Recorded data:
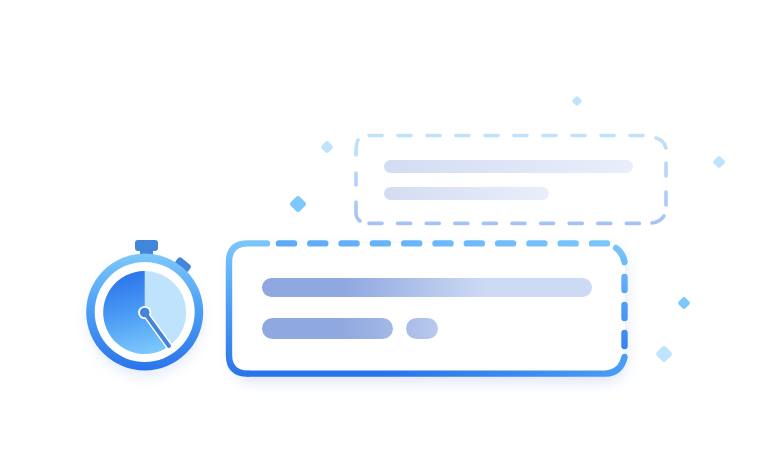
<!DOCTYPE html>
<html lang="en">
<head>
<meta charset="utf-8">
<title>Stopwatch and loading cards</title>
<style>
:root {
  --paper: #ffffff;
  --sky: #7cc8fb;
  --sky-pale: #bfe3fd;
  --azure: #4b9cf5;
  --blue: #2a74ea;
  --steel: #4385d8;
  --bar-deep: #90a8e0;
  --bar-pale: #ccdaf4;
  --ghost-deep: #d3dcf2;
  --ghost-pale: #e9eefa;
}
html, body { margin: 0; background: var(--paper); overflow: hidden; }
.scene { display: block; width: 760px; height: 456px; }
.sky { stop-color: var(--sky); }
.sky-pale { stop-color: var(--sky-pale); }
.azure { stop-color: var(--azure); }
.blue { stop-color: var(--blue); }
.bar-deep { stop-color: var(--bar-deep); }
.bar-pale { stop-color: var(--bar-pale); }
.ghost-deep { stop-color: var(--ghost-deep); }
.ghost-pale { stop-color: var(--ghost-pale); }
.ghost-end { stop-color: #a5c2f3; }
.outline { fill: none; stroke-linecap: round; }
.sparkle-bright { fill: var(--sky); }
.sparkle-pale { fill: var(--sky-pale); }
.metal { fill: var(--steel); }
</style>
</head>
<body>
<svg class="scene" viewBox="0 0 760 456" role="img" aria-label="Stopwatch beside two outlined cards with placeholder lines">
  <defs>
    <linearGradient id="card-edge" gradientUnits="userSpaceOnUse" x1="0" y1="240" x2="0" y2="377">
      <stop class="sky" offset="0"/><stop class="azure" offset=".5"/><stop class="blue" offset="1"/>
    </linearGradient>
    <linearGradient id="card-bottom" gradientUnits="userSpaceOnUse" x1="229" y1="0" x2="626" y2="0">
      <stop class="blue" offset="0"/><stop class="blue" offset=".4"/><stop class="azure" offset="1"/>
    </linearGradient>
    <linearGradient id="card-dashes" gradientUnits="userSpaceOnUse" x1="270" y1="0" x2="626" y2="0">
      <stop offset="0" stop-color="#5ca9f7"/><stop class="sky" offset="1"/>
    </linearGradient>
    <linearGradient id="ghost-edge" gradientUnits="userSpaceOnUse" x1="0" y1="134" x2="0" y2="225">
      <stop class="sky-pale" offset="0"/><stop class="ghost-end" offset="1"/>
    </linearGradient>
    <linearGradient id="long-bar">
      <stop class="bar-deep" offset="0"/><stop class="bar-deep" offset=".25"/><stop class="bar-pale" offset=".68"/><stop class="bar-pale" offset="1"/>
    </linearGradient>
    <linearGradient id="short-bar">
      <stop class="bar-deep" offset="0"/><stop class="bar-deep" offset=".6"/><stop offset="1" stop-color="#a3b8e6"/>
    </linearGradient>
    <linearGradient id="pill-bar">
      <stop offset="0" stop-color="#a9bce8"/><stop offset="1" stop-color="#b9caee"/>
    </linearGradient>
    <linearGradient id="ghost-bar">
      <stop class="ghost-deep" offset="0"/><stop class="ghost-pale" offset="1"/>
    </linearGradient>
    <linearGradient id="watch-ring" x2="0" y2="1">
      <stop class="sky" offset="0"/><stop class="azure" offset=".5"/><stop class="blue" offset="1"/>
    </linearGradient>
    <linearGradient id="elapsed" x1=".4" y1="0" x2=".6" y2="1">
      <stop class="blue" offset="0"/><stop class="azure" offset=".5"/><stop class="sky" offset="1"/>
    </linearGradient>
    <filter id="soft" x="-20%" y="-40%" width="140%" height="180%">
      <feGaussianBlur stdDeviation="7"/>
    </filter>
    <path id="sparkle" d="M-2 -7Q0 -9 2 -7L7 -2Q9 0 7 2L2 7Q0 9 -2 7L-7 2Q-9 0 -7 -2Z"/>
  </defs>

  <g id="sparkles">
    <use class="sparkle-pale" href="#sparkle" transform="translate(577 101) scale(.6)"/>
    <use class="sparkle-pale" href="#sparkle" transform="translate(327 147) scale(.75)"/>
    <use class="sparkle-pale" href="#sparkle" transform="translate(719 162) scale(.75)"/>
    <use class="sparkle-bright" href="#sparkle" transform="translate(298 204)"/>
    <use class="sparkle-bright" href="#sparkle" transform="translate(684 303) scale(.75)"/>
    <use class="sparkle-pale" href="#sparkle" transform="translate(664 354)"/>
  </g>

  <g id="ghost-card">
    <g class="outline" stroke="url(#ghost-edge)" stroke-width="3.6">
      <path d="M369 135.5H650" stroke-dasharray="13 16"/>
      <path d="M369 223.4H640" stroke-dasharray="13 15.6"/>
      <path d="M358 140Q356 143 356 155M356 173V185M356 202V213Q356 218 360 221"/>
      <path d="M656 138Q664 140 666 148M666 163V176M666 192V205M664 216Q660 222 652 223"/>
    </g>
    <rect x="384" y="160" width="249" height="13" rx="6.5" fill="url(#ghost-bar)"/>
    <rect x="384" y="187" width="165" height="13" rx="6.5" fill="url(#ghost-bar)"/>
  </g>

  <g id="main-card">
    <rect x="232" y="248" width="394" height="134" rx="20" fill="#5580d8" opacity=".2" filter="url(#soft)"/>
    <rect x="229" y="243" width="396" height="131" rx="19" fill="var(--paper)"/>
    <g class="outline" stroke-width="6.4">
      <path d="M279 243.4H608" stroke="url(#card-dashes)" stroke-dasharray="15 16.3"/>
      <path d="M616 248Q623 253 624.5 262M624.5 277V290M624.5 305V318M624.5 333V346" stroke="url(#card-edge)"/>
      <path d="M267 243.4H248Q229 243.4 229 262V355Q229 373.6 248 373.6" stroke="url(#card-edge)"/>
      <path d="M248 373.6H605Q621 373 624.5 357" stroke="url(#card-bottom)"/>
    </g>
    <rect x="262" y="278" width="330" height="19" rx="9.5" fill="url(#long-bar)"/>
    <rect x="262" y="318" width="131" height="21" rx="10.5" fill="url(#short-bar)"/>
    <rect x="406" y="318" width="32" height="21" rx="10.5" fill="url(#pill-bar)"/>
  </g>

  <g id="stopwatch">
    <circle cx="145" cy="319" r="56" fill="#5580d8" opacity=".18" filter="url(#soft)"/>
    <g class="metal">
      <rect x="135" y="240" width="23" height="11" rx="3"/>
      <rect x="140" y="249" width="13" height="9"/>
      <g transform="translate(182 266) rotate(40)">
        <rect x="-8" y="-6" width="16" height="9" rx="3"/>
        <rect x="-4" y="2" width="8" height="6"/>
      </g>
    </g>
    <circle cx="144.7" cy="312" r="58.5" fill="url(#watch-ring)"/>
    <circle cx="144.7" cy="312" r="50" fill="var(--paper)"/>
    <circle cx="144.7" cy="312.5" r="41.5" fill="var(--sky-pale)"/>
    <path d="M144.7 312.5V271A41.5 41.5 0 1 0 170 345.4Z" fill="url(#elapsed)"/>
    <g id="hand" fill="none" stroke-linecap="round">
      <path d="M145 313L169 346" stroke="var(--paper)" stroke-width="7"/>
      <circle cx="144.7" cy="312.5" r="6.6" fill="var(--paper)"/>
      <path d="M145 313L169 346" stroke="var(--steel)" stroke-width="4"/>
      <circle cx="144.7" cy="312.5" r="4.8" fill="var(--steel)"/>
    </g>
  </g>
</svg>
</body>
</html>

---

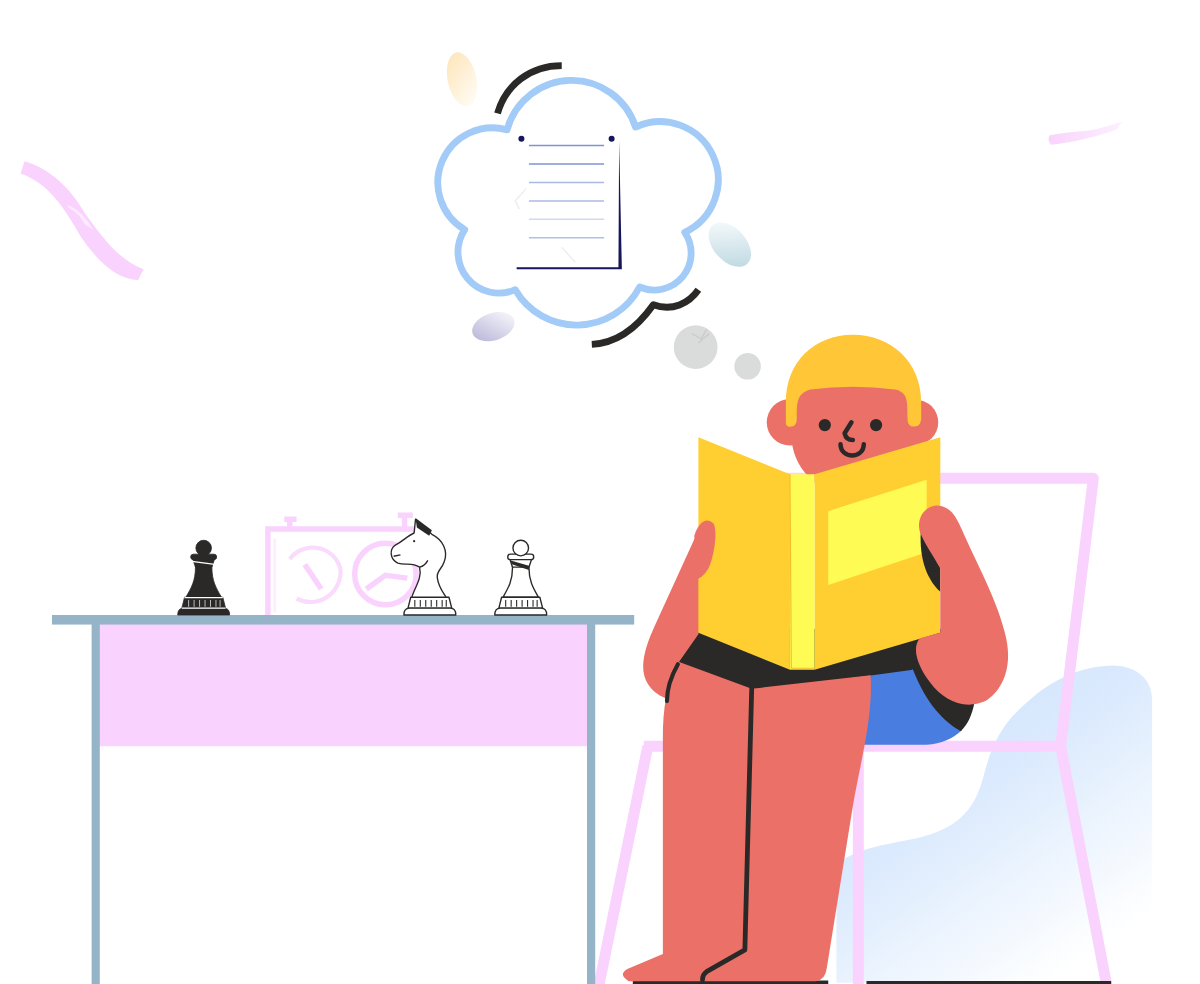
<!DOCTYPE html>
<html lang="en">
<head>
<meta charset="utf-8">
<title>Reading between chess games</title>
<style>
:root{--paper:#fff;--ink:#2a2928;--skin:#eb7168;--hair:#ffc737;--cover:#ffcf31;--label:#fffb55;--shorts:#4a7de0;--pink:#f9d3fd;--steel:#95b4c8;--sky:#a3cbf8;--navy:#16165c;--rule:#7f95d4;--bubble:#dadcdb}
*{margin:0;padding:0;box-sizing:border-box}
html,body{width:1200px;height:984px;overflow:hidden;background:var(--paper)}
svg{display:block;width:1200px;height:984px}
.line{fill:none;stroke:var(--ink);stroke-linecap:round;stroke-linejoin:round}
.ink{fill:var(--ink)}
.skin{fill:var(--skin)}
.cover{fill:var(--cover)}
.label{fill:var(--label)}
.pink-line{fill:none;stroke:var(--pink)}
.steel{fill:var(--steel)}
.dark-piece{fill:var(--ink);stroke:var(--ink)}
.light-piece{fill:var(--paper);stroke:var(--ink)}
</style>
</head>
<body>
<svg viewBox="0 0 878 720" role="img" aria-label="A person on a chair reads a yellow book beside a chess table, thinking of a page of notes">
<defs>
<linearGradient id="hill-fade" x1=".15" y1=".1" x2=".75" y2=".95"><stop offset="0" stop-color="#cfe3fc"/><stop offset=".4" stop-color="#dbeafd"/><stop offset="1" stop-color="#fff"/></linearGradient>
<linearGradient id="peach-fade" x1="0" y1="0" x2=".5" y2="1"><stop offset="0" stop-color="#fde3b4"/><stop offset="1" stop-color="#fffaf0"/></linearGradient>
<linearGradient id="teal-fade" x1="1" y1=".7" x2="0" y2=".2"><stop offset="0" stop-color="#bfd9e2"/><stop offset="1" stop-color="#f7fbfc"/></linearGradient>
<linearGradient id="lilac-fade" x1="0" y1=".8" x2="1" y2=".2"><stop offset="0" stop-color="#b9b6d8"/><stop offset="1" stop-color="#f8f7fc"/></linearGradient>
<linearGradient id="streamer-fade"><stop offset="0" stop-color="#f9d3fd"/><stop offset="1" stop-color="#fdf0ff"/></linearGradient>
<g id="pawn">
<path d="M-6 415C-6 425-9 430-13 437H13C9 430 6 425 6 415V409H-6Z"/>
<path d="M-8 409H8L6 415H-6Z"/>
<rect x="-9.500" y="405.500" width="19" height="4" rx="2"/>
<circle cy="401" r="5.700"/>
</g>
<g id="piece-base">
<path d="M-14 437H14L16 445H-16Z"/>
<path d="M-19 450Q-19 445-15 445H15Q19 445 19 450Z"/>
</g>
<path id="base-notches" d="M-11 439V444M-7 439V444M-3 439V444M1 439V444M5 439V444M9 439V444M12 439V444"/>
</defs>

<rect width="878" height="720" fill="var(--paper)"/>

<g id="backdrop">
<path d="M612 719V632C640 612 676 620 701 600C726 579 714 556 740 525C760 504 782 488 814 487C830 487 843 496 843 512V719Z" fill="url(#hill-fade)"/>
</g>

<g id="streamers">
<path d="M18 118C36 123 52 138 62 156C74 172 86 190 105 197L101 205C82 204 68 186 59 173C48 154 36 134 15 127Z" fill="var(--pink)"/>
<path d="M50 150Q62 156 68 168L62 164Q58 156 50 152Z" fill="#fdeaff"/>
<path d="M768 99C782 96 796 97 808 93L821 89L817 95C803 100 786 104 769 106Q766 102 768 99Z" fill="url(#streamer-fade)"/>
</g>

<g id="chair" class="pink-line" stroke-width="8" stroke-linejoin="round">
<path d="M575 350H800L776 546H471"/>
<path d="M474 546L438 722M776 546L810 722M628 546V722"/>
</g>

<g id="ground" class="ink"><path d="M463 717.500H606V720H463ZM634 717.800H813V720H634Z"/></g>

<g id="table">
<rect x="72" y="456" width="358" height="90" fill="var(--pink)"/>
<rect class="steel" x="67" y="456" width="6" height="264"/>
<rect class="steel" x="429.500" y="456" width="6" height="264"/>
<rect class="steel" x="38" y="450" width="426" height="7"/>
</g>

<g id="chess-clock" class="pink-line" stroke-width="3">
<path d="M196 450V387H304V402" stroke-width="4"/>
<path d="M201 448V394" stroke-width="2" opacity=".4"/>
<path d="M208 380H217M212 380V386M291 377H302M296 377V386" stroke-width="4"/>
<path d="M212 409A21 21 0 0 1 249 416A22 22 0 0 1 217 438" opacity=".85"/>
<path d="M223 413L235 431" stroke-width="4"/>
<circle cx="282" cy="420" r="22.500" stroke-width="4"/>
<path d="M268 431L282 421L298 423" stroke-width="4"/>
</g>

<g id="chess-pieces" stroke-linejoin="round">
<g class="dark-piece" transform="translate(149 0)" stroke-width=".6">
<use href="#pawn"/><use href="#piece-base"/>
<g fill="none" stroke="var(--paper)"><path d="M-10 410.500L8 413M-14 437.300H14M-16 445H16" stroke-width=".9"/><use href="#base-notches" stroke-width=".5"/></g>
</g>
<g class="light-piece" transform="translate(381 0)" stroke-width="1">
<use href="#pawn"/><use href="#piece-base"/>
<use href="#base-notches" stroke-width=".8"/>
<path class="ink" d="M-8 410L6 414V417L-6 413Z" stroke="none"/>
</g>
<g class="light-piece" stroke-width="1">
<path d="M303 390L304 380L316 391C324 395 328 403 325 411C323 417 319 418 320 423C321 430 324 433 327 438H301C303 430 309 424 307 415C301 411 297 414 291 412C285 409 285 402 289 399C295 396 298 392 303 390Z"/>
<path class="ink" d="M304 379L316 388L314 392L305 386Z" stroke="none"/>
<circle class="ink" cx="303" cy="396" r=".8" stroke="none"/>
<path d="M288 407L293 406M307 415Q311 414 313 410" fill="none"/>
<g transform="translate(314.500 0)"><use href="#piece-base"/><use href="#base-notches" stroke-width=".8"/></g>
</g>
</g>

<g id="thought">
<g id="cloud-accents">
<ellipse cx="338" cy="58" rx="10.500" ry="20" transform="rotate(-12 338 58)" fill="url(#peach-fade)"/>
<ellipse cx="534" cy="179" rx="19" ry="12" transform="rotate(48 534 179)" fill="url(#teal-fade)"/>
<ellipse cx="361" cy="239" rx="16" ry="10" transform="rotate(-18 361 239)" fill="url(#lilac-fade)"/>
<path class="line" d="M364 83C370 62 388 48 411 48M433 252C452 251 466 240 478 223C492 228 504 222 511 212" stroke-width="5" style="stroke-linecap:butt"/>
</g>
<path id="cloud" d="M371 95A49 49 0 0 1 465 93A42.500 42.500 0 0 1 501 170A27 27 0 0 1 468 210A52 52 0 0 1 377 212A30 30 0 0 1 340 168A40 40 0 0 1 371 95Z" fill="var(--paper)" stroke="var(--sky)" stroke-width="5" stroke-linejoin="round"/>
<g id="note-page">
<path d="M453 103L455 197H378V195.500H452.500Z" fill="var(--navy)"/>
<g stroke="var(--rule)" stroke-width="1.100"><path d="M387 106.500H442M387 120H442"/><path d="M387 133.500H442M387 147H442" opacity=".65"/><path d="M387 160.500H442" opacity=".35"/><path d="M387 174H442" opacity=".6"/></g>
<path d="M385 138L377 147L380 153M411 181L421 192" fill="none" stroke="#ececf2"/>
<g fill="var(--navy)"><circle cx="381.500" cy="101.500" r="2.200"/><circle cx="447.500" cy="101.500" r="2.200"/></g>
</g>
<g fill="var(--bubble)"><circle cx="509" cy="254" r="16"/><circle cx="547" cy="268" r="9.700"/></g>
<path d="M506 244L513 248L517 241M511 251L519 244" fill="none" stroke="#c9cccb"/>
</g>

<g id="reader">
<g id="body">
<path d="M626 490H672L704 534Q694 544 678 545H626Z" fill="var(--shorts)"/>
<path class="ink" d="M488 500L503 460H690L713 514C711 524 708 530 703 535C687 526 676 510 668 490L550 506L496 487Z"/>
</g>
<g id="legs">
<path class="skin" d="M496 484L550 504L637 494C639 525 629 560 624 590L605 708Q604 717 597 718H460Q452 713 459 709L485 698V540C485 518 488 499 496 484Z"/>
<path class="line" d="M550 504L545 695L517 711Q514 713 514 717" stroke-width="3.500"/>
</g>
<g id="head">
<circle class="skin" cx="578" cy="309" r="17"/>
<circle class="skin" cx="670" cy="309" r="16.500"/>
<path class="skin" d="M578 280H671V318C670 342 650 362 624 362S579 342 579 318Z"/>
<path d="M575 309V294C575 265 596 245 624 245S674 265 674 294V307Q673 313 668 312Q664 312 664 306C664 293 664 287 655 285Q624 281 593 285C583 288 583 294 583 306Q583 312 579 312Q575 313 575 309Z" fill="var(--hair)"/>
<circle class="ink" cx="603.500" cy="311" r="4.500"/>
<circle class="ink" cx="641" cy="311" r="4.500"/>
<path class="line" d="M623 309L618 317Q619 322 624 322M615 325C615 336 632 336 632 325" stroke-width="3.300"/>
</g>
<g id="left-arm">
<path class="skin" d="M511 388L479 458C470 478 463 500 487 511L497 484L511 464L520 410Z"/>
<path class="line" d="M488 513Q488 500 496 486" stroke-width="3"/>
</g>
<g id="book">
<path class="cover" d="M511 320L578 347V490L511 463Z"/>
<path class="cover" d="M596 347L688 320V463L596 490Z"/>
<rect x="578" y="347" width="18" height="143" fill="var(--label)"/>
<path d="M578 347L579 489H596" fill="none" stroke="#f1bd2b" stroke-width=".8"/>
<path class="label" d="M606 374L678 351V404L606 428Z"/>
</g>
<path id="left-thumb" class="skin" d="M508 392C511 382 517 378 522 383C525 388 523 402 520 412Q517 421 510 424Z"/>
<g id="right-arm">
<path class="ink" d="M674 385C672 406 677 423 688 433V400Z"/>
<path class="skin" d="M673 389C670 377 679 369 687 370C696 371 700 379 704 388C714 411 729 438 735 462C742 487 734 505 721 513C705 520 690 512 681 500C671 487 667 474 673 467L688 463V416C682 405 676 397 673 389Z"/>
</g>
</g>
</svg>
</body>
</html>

◆ **ACTION ITEM**:
Wherever the word "body" appears in the entries above, copy that line.

◆ **FINAL ANSWER**:
html, body { margin: 0; background: var(--paper); overflow: hidden; }
<body>
</body>
html,body{width:1200px;height:984px;overflow:hidden;background:var(--paper)}
<body>
<g id="body">
</body>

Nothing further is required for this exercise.